All of my conversations have to have intent, and the people I grew up with know that. Even if it’s through sending each other memes or TikToks, these messages need to have a reason. I detest “Hey”s and “Good morning”s with no follow-up; it feels like an obligation on my part to think about something to add, even if the other person doesn’t expect me to. 


This was a hard pill to swallow for some people in my life who thrived on constant, almost daily texts and communication. It was understandable, then, when we grew distant. After all, I would barely message them. For all they knew, I was the one unwilling to stay friends.


But it wasn’t that at all; I just had – have – difficulty with small talk. 


It isn’t only limited to people I’m not very close to – I constantly get berated by my mother for being too quiet and not contributing to the family group chat. We haven’t heard from you in a while, my mother would type when I went days without an update. Please let us know that you’re alive. I don’t talk to my best friend until I have something to tell her – sometimes a story or a question, but most other times things of little consequence. do you know vlogbrothers, I ask her one Tuesday. She knows how I function and I know how she does; it takes her three days to respond, and even then she says, never heard of them, why?? 


She’s even taken to cold-calling me at random; she knows that while I’m always down for a chat, I’ll never actually be the one to give her a call. It’s funny – though we were inseparable in high school and saw each other every day for just about five years, we’re closer now than we ever were, even with an hour’s time difference and a seventeen-hour bus ride away.


I don’t remember being this terrible with responding to people when I was younger, so I’m inclined to believe it’s a side effect of being an ex-extrovert.

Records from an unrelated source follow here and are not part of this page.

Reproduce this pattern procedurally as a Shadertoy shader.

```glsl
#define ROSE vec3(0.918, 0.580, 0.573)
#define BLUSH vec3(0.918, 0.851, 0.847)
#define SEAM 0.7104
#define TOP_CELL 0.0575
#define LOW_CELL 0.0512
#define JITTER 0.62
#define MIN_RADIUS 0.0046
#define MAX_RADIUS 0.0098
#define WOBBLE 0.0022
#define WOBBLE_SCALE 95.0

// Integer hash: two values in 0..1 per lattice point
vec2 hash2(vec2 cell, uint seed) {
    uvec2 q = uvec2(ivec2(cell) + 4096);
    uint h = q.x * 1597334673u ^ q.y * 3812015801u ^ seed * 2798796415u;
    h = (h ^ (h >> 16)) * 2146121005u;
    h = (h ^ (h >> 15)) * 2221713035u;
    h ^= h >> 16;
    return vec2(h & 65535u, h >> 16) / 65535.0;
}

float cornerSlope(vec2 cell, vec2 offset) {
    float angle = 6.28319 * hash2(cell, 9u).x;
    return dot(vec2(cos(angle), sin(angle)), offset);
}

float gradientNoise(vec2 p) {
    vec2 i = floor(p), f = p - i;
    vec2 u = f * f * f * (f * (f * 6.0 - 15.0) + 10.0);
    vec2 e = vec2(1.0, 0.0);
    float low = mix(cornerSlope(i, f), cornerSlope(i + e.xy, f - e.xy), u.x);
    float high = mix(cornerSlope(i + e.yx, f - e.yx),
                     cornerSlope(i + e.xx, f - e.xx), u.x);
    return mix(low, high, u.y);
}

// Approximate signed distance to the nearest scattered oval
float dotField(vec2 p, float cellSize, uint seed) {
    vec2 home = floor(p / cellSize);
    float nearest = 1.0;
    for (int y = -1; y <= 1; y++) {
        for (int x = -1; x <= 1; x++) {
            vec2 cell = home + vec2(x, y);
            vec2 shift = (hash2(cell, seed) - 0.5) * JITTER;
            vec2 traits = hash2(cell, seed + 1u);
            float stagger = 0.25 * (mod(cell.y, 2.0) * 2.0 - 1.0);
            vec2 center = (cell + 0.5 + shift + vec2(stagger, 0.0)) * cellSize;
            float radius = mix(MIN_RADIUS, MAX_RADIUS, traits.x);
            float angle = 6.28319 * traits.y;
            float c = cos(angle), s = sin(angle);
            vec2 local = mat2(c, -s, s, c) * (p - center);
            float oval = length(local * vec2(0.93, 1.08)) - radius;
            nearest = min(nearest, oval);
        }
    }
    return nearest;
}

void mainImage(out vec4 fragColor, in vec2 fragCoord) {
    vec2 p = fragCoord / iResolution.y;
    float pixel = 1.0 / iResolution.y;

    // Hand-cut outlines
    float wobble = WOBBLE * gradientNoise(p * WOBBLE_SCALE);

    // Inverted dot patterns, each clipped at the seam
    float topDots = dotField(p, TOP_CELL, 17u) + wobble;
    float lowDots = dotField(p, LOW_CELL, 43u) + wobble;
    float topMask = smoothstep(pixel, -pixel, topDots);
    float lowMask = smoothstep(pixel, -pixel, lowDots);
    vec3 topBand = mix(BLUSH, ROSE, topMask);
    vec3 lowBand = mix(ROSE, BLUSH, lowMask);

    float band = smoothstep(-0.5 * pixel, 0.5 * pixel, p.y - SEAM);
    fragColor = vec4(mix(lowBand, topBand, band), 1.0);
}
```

One perk of being by yourself is that you spend a lot of time thinking about who you are – well, I say perk, though it’s more so that I’ve always enjoyed my own company; I feel as though if anyone else were in my shoes they’d go insane with how solitary my life has really become. But being alone demands reflection. There isn’t anyone else readily available to bounce opinions on. Suddenly, the thoughts and insecurities from the deepest recesses of your mind come to the surface, and there’s nothing else for you to do but confront them.


While I’ve been able to psychoanalyse myself to oblivion on my inability to make good friends in my city, I’m unfortunately still coming up empty with what to actually do about it. As an ex-extrovert, I know the mechanics of it – I was an expert once, after all – but to actually engage in it is easier said than done. But at the same time, I’d like to think that actually having been one before means that there’s a possibility of my becoming extroverted again sometime in the future. Or, at the very least, if I don’t end up quite as personable as I once was, I become far more outgoing than I am right now, which would certainly be a welcome change.


I’d like to get some semblance of my old life if I could, but I’d be just as happy with flashes of it in my current one.